The map above shows 4 climate zone categories. Knowing the zone in which your home is located enables you to plan for the most energy-efficient planting strategy. A smart landscaping plan enhances the beauty of your home, keeps you cooler in the summer, and reduces wintertime heating costs.
Did you know, that carefully positioned trees and shrubs can save up to 25% of the annual energy required to run a typical home in this country?
According to the map above, here in the northeast, we are in the cool zone. It is also important to note that there are what are called microclimates within any given zone.
What is a Microclimate?
A microclimate refers to the climate directly around your property. This microclimate may receive more sun, rain, humidity, wind, etc. For example, if your home is located on a south-facing slope expect lots of year-round sunshine and dryer conditions. However if, your home is nestled under a blanket of evergreens expect a lot less sunshine and humid conditions. Wind from nearby bodies of water may lower surrounding air temperatures. Keep this in mind when choosing plants.
Landscaping for Water Conservation
Freshwater is clearly the most precious resource on earth. We have become so used to it that we have come to take it for granted. Though water covers almost three-quarters of the Earth’s surface, we can only drink 1% of it – just a tiny sliver scattered on this earth that supports us all.
Landscape planning offers lots of opportunities to preserve this precious resource.
Landscaping for Water Conservation
Consider the following:
- Choose plants and shrubs that will flourish in your regional climate and microclimate. Always group plants with similar watering needs together to increase watering efficiency.
- Limit turf areas– turf areas typically require more water than planted areas.
- Improve the quality of your soil to enable better water absorption instead of evaporation by adding organic material such as compost or aged manure. Root systems reach deeper under these conditions. Plants with deeper roots reach nutrients not found in topsoil and require less surface watering.
- Use mulch– mulch will help to keep plant roots cool, minimize surface evaporation and reduce the growth of weeds, which leech both nutrients and water away from plants and shrubs.
- Use bed borders to contain planted areas
- Morning is the best time to water. It allows for better absorption before evaporation from the midday sun can occur. It also leaves plenty of time for wet foliage to dry completely before nightfall.
- Don’t forget to add rock features and blend with native plants to create that woodland look without increasing the need for water.
- Finally, a few low-watt LED lights are all that’s needed to create that gentle glow.
Landscaping for Shade
- When planning the placement of trees and shrubs it is important to be aware of where sunshine lands both in your yard and on your home at different times throughout the day.

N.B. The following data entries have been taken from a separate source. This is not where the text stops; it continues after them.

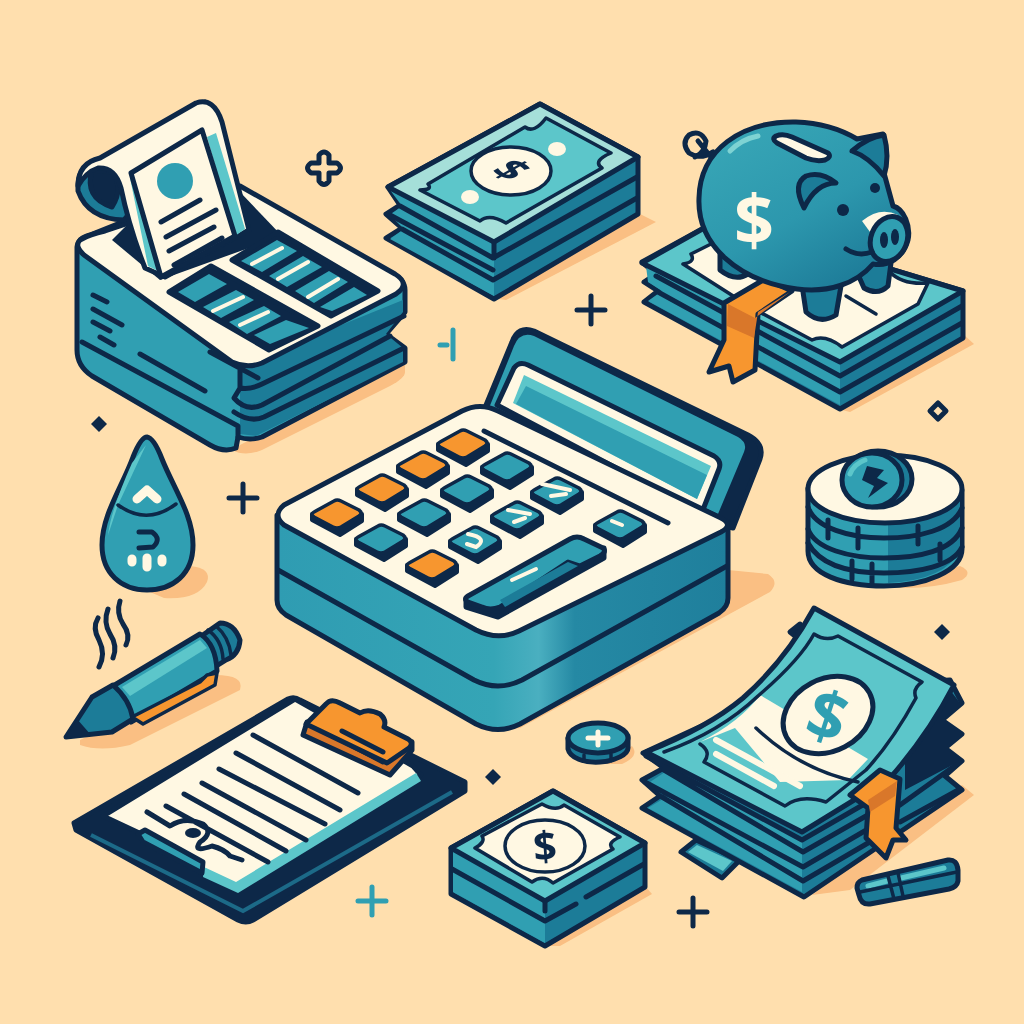
<!DOCTYPE html>
<html lang="en">
<head>
<meta charset="utf-8">
<title>Finance icon set</title>
<style>
:root{--sand:#ffdfae;--shade:#fabf83;--ink:#0d2848;--teal:#309fb2;--deep:#1c7c98;--aqua:#5cc6ca;--cream:#fff8e3;--orange:#f7962f;--rust:#d9772a}
html,body{margin:0;background:var(--sand);overflow:hidden}
svg{display:block;width:1024px;height:1024px}
.o{stroke:var(--ink);stroke-width:5;stroke-linejoin:round;stroke-linecap:round}
.thin{stroke-width:3.5}
.l{fill:none}
.teal{fill:var(--teal)}.deep{fill:var(--deep)}.aqua{fill:var(--aqua)}.cream{fill:var(--cream)}.orange{fill:var(--orange)}.rust{fill:var(--rust)}.ink{fill:var(--ink)}.shade{fill:var(--shade)}
.glint{fill:none;stroke:var(--cream);stroke-width:4;stroke-linecap:round}
.aq{fill:none;stroke:var(--aqua);stroke-width:5;stroke-linecap:round}
text{font-family:"Noto Sans",Inter,sans-serif;font-weight:600;text-anchor:middle}
</style>
</head>
<body>
<svg viewBox="0 0 1024 1024" role="img" aria-label="Set of isometric finance icons around a calculator">
<defs>
<linearGradient id="side" x2="1" y2="0"><stop offset="0" stop-color="#2f9cb2"/><stop offset=".48" stop-color="#35a5b6"/><stop offset=".58" stop-color="#4aafc0"/><stop offset=".66" stop-color="#2589a4"/><stop offset="1" stop-color="#1f7f9c"/></linearGradient>
<linearGradient id="pigskin" x2=".7" y2="1"><stop offset="0" stop-color="#3aa9b8"/><stop offset=".6" stop-color="#2c97ad"/><stop offset="1" stop-color="#1d7b98"/></linearGradient>
<g id="key"><path class="ink" d="M-25 0V6L3 21 25 7V0Z" stroke="#0d2848" stroke-width="4" stroke-linejoin="round"/><path class="o thin" fill="currentColor" d="M-23-2-3-13Q0-15 4-13L22-4Q26-1 22 2L4 13Q0 15-4 13L-23 3Q-27 0-23-2Z"/></g>
<path id="plus" d="M-14 0H14M0-14V14" stroke-width="5" stroke-linecap="round" fill="none"/>
<path id="gem" d="M0-8 8 0 0 8-8 0Z"/>
</defs>

<g id="shadows" class="shade">
<path d="M240 445 405 360V372Q405 378 390 386L262 450Q245 457 232 450Z"/>
<path d="M490 298 640 214 656 222 506 300Z"/>
<path d="M842 410 964 335 974 344 850 412Z"/>
<path d="M500 730 728 600V570L768 574Q780 582 770 592L520 728Z"/>
<path d="M150 592 190 566Q212 568 207 582 198 600 164 598Z"/>
<path d="M80 740 215 675Q245 675 240 690L130 745Q100 752 80 745Z"/>
<path d="M880 586 960 566Q974 572 962 580 920 592 880 586Z"/>
<path d="M600 764 632 746Q640 756 622 764Z"/>
<path d="M812 895 962 785 974 795 850 890Z"/>
<path d="M545 946 645 886 652 894 560 946Z"/>
</g>

<g id="receipt-box">
<path class="o teal" d="M77 247Q78 238 90 235L190 195 390 272Q405 279 405 290V312L386 334 405 348V362L262 437Q250 441 238 437L236 448Q224 453 210 445L92 376Q77 366 77 350Z"/>
<path class="deep" d="M240 366 403 300V312L386 334 403 348V362L256 436 240 434Z"/>
<path class="o l" d="M238 437V426L82 342M240 366V388Q250 390 262 384L404 316M240 388 234 398Q246 412 262 405L390 336M234 412Q250 423 264 417L404 348M210 352 258 378M140 354 205 391"/>
<path class="o cream" d="M80 240Q90 234 105 231L240 186 395 274Q411 284 396 294L262 363Q247 369 232 362L84 255Q74 246 80 240Z"/>
<path class="ink" d="M112 240 142 210 240 192 282 236 160 280Z"/>
<path class="o deep" d="M124 220Q88 219 78 191 76 165 100 160L205 102 150 190Z"/>
<path class="o ink" d="M92 170Q84 198 112 207 124 188 112 172Z"/>
<path class="o cream" d="M78 186Q78 163 100 158L196 103Q214 97 222 122L249 230 165 277 145 268Q129 227 121 188 115 167 98 168 86 172 78 186Z"/>
<path class="aqua" d="M207 137 216 133 245 229 235 236ZM130 178 138 184 160 272 148 266Z"/>
<path class="o" fill="#fff8e3" d="M131 173 202 130 235 236 161 277Z"/>
<circle class="teal" cx="175" cy="181" r="18"/>
<path class="o l" d="M161 222 200 200M166 237 216 210M169 251 214 227M174 265 222 238"/>
<path class="o ink" d="M169 292 211 266 318 326 269 350ZM232 260 278 232 378 291 331 316Z"/>
<path class="teal" d="M178 292 209 274 227 284 195 302ZM203 307 236 290 254 300 221 318ZM229 322 264 306 281 316 247 334ZM254 335 286 320 309 328 270 344ZM241 261 277 240 297 251 262 272ZM269 276 303 256 322 267 287 287ZM295 291 329 271 348 282 314 303ZM320 307 354 287 367 295 332 311Z"/>
<path class="glint" d="M213 311 243 297M240 325 268 312M252 264 282 248M278 279 308 262M308 297 338 279"/>
<path class="o l" d="M93 295 107 302M93 309 122 325M93 322 110 331M100 337 114 345"/>
</g>

<g id="cash-stack">
<path class="o deep" d="M386 238 402 228 386 214 400 205 388 187 540 104 638 157V214L494 299Z"/>
<path class="teal" d="M390 190 494 243V296L390 239 404 229 390 215 402 206Z"/>
<path class="o l" d="M400 206 493 258 637 177M390 215 493 270M402 229 493 280 637 198M494 243V258"/>
<path class="o" fill="#a5dfd9" d="M388 187 540 104 638 157 494 242Z"/>
<path class="o thin aqua" d="M428 184 525 127Q534 134 546 118L611 153Q592 161 602 168L506 223Q489 213 480 221L420 190Q433 190 428 184Z"/>
<ellipse class="o thin cream" cx="511" cy="171" rx="40" ry="24"/>
<text class="ink" font-size="44" transform="matrix(.8 .42 -.8 .45 511 170)" y="15">$</text>
<ellipse class="cream" cx="557" cy="149" rx="9" ry="7"/><ellipse class="cream" cx="470" cy="197" rx="9" ry="7"/>
</g>

<g id="piggy-bank">
<path class="o deep" d="M642 262 722 218 963 291V338L840 409 644 302 658 291 644 282 656 274Z"/>
<path class="teal" d="M646 266 840 362V405L648 301 662 291 648 282Z"/>
<path class="o l" d="M656 276 840 376 962 306M658 292 840 392 962 323"/>
<path class="o aqua" d="M642 263 722 218 963 291 840 362Z"/>
<path class="o thin cream" d="M683 264Q696 262 691 254L735 232 890 272Q902 285 928 283L918 304 842 347Q825 334 812 340L752 308Z"/>
<path class="o thin l" d="M846 296 876 314"/>
<path class="o orange" d="M724 303 765 279 792 291 758 314 755 370 733 382 729 366 709 372 724 340Z"/>
<path class="rust" d="M728 304 755 318 790 292 758 312 754 338 727 326Z"/>
<path class="o deep" d="M720 250V270Q735 282 748 274L760 255ZM800 272 806 312Q820 325 836 315L842 280ZM856 270 864 288Q878 296 888 286L892 255Z"/>
<path class="o l" d="M713 152Q700 160 689 153 681 143 689 135 700 129 706 141 705 153 695 157M711 157 698 141"/>
<path class="o" fill="url(#pigskin)" d="M699 198C700 150 741 121 796 122 824 123 842 130 857 139L883 134Q889 153 884 173L893 206C904 209 911 226 908 240 903 258 888 267 873 264 856 284 828 293 797 289 738 281 697 245 699 198Z"/>
<path class="o deep" d="M852 151Q868 137 884 135 890 157 884 176 869 157 852 151Z"/>
<path class="o deep" d="M804 208Q792 184 806 176 821 171 836 183 816 183 804 208Z"/>
<path class="cream" d="M862 221Q880 206 898 215L870 232Z"/>
<ellipse class="o teal" cx="889" cy="239" rx="18" ry="23" transform="rotate(22 889 239)"/>
<ellipse class="ink" cx="884" cy="240" rx="4" ry="8"/><ellipse class="ink" cx="895" cy="237" rx="4" ry="8"/>
<circle class="ink" cx="843" cy="210" r="6"/><circle class="ink" cx="875" cy="188" r="5"/>
<path class="o l" d="M846 249Q858 257 872 252"/>
<path class="o cream" d="M776 136Q783 133 792 137L828 153Q832 157 825 160 816 162 806 158L777 143Q771 139 776 136Z"/>
<path d="M730 151Q742 139 758 136" fill="none" stroke="#7ed3d3" stroke-width="5" stroke-linecap="round"/>
<text class="cream" x="754" y="245" font-size="70">$</text>
</g>

<g id="calculator">
<path class="o ink" d="M484 410 512 342Q518 325 534 331L748 435Q765 444 760 459L733 528 700 520Z"/>
<path class="teal" d="M489 408 514 346Q520 331 534 336L738 437Q748 443 744 452L718 514Z"/>
<path class="o cream" d="M497 405 514 368Q519 361 528 365L714 456Q722 461 719 469L704 507Q700 512 692 508Z"/>
<path class="aqua" d="M513 403 524 375 711 466 697 499Z"/><path class="teal" d="M516 404 526 386 707 475 697 499Z"/>
<path class="o" fill="url(#side)" d="M277 515V600Q277 609 286 615L476 724Q498 735 520 724L719 613Q728 607 728 598V522L500 420Z"/>
<path class="o l" d="M278 570 474 680Q498 692 522 680L727 566"/>
<path class="o cream" d="M284 505 462 411Q480 402 498 411L721 518Q734 525 721 532L519 631Q498 641 476 630L284 525Q272 515 284 505Z"/>
<path class="o l" d="M484 431 668 523"/>
<g color="#f7962f"><use href="#key" x="463" y="444"/><use href="#key" x="423" y="466"/><use href="#key" x="382" y="489"/><use href="#key" x="337" y="514"/><use href="#key" x="432" y="565"/></g>
<g color="#309fb2"><use href="#key" x="507" y="467"/><use href="#key" x="467" y="490"/><use href="#key" x="424" y="514"/><use href="#key" x="381" y="539"/><use href="#key" x="475" y="541"/><use href="#key" x="557" y="492"/><use href="#key" x="517" y="516"/><use href="#key" x="620" y="525"/></g>
<path class="glint" d="M542 484 570 490M551 496 566 494M508 510 530 514M514 522 525 518M468 534Q489 538 476 547L467 544M612 521 622 525"/>
<path class="o ink" d="M466 600V607L498 617 604 558V548Z"/>
<path class="o teal" d="M468 596 570 539Q577 535 584 539L603 548Q607 552 600 556L580 566 568 562 500 607Q490 611 482 607L468 602Q463 599 468 596Z"/>
<path class="deep" d="M500 600 568 562 578 566 505 607Z"/><path class="glint" d="M512 580 536 569"/>
</g>

<g id="ink-drop">
<path class="o teal" d="M147 437Q154 438 162 459C174 489 193 515 193 545 193 574 173 590 147 590 121 590 102 573 102 545 102 515 122 487 133 457Q141 437 147 437Z"/>
<path class="aqua" d="M146 445 118 505 108 535Q111 510 132 463Z"/>
<path class="o thin l" d="M118 505Q147 526 176 504"/>
<path d="M137 499 147 490 157 499" fill="none" stroke="#fff8e3" stroke-width="9" stroke-linecap="round" stroke-linejoin="round"/>
<path class="o l" d="M139 532H152Q162 539 153 547L139 548"/>
<path d="M132 559V562M147 558V567M162 559V562" stroke="#fff8e3" stroke-width="9" stroke-linecap="round"/>
</g>

<g id="pen">
<path class="o l" d="M98 618Q92 628 99 640 106 654 99 667M108 609Q103 622 110 634 118 646 113 658M120 601Q116 613 123 624 131 635 126 645"/>
<path class="o deep" d="M200 637 220 623Q234 623 240 640 239 655 226 660L210 670Z"/>
<path class="o teal" d="M113 686 200 634Q216 644 217 671L131 722Q127 700 113 686Z"/>
<path class="aqua" d="M122 687 200 640 207 648 130 696Z"/>
<path class="o deep" d="M66 737 92 697 113 685Q130 700 133 719L112 732Z"/>
<path class="ink" d="M66 738 77 719 91 735Z"/>
<path class="o thin orange" d="M132 717 200 682 207 675 217 673 215 685 143 724Z"/>
<path class="o thin l" d="M208 630Q222 640 223 659M216 626Q229 637 231 655"/>
</g>

<g id="clipboard">
<path class="o ink" d="M74 823 288 699Q294 696 300 700L465 782V791L253 920Q246 924 238 920L76 830Z"/>
<path d="M91 835 243 911 452 792" fill="none" stroke="#1c6a88" stroke-width="4"/>
<path class="o cream" d="M103 816 295 699 413 766 421 775 238 889 203 874 201 865 150 838Z"/>
<path class="aqua" d="M204 867 236 882 416 773 421 781 238 893 203 877Z"/>
<path class="o teal" d="M138 834 145 830 203 862 202 873 143 842Z"/>
<path class="o l" d="M253 735 358 793M236 753 340 810M219 769 325 824M202 783 306 840M184 794 286 851M166 806 268 862M147 812 170 826Q185 816 203 824 214 833 200 842 192 853 212 846 224 849 230 856L242 860"/>
<ellipse class="ink" cx="193" cy="833" rx="8" ry="5"/>
<path class="o rust" d="M303 735 307 722 383 762 412 742V750L390 775Z"/>
<path class="o orange" d="M306 724 326 704Q331 698 340 703L360 713Q368 708 380 714 387 720 384 727L408 739Q414 743 409 748L387 763Z"/>
<path class="o l" d="M342 731 383 752"/>
</g>

<g id="small-cash-stack">
<path class="o deep" d="M451 848 553 791 645 843V887L545 946 451 894Z"/>
<path class="teal" d="M453 851 545 902V943L453 892Z"/>
<path class="o l" d="M452 869 545 921 576 904M586 897 644 864M545 902V911"/>
<path class="o aqua" d="M451 848 553 791 645 843 545 901Z"/>
<path class="o thin cream" d="M475 848Q486 842 482 836L542 804Q556 812 564 805L620 837Q606 843 613 849L553 883Q543 874 532 882Z"/>
<ellipse class="o thin cream" cx="545" cy="846" rx="40" ry="26"/>
<text class="ink" x="545" y="861" font-size="41" transform="rotate(-4 545 846)">$</text>
</g>

<g id="coins">
<path class="o teal" d="M808 488V551C808 574 843 586 884 586S962 571 962 549V490Z"/>
<path class="deep" d="M888 522Q940 519 960 500V550Q946 580 888 583Z"/>
<path class="o l" d="M808 507C815 528 850 538 884 538S953 530 962 508M808 529C815 549 850 558 884 558S953 551 962 528M808 543C820 565 850 573 884 573S953 566 962 547M828 520V538M858 528V548M852 561V579M918 526V544M872 564V583M940 544V560"/>
<ellipse class="o cream" cx="885" cy="489" rx="77" ry="34"/>
<ellipse class="o deep" cx="878" cy="479" rx="34" ry="28"/>
<ellipse class="o teal" cx="872" cy="480" rx="30" ry="27"/>
<path class="ink" d="M867 466 884 470 877 478 888 483 868 498 874 486 862 480Z"/>
<path class="aq" d="M850 474Q854 464 865 460"/>
<path class="o deep" d="M568 738V749C570 758 584 763 600 762S628 754 628 748V736Z"/>
<ellipse class="o teal" cx="598" cy="738" rx="30" ry="15"/>
<path d="M588 738H608M598 732V745" stroke="#fff8e3" stroke-width="5" stroke-linecap="round"/>
<path class="o thin l" d="M584 755V761M611 754V761"/>
</g>

<g id="banknotes">
<path class="o deep" d="M681 852 696 840 740 860 722 878Z"/><path class="aqua" d="M688 852 697 845 732 861 723 871Z"/>
<path class="o deep" d="M642 808 660 796 642 780 664 768 643 753 780 690 950 680 962 703 942 720 962 734 945 748 962 761 945 776 962 790 804 897Z"/>
<path class="teal" d="M648 808 668 796 650 782 668 770 802 841V892Z"/>
<path class="ink" d="M905 755 950 690 960 703 942 720 960 734 945 748 960 761 905 790Z"/>
<path class="o l" d="M646 756 802 840 880 795M664 770 803 852 880 808M645 782 803 867 880 822M662 797 803 881 880 836M900 805 960 762M900 822 960 789"/>
<path class="o ink" d="M800 624 790 632 800 640Z"/>
<path class="o aqua" d="M646 752Q707 728 743 698 785 661 814 608L954 685Q928 735 890 778L802 832Z"/>
<path class="cream" d="M700 742Q740 722 760 695L868 759 848 780 780 782 735 728Z"/>
<path class="o thin l" d="M664 752Q720 732 758 696 800 660 814 634 826 642 838 636L922 682Q912 689 916 698 892 742 866 770L826 802Q800 794 785 806L704 762Q712 752 700 744"/>
<path d="M716 740 800 786M716 754 774 786" stroke="#fff8e3" stroke-width="6" stroke-linecap="round"/>
<path class="o thin l" d="M756 728Q800 770 858 782"/>
<ellipse class="o cream" cx="828" cy="715" rx="47" ry="36" transform="rotate(-28 828 715)"/>
<text class="teal" x="828" y="740" font-size="67" transform="rotate(18 828 715)">$</text>
<path class="o orange" d="M850 795 880 770 900 779 896 828 906 840 893 840 886 858 866 838 868 808Z"/>
<path class="rust" d="M868 800 897 781 895 796 870 812Z"/>
</g>

<g id="pen-cap">
<path class="o deep" d="M862 880 948 860Q957 859 958 870V881Q957 887 949 889L870 904Q861 905 859 895L857 888Q857 882 862 880Z"/>
<path class="aq" d="M868 886 887 881M901 878 944 868"/>
<path class="o thin l" d="M888 876 894 899M898 873 903 896M860 892 957 872"/>
</g>

<g id="sparkles">
<g stroke="#0d2848"><use href="#plus" x="591" y="310"/><use href="#plus" x="243" y="498"/><use href="#plus" x="693" y="912"/></g>
<g stroke="#309fb2"><use href="#plus" x="372" y="901"/><path d="M440 345H447M453 330V359" stroke-width="5" stroke-linecap="round"/></g>
<path class="o" fill="#ffdfae" stroke-width="4" d="M319 163V155Q324 149 329 155V163H337Q344 168 337 173H329V181Q324 188 319 181V173H311Q304 168 311 163Z"/>
<g class="ink"><use href="#gem" x="99" y="424"/><use href="#gem" x="942" y="632"/><use href="#gem" x="493" y="777"/></g>
<use href="#gem" x="938" y="411" class="o" fill="#ffdfae"/>
</g>
</svg>
</body>
</html>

- Plant deciduous trees, such as Maple, Oak, and Birch, which drop their leaves in the fall, on the south and west-facing exposures. During the hot months, these trees will shade your home from the hot afternoon sun thus reducing your cooling load. During the cold months after the trees have lost their leaves, sunshine through window glazing becomes a great strategy for passive solar heating.
- Planting dense Evergreen trees and shrubs such as Spruce, Hemlock, or Arborvitae along north and northwest exposures will shelter your home from the wind chill by acting as a windbreak. Their dense foliage can even provide a barrier against sounds, sights and smells from neighboring properties when properly positioned creating both privacy and interest.
- Trees, shrubs, and other ground plants can also shade the ground and hardscapes around your home. Plant a row of shrubs to shade a walkway, a large tree to shade a driveway, or a trellis to shade a patio.
- Regardless of the type of tree or shrub, plant far enough away from the home so as they mature roots don’t penetrate the foundation and branches don’t damage the roof. Rule of thumb, you should plant at least half the distance of their mature spread from your home’s foundation. For example, if a shrub will grow to be 20 feet wide you will want it at least 10 feet from your home.
Plants that are Native to Your Climate
Finally, to ensure a great energy performing landscape use plants that are native to the climate. They require less water to maintain, are more resilient to pests and diseases, and thrive throughout the changing seasons.
As a bonus, trees help improve the overall air quality, conserve water, cut down water usage and provide habitats for wildlife.
How You Can Minimize Energy Consumption
If you’d like more information on how you can minimize energy consumption while making your home more comfortable and affordable all year round, then contact Energy Geeks. Our mission is to provide the most comprehensive and efficient solutions to reduce energy use in your home.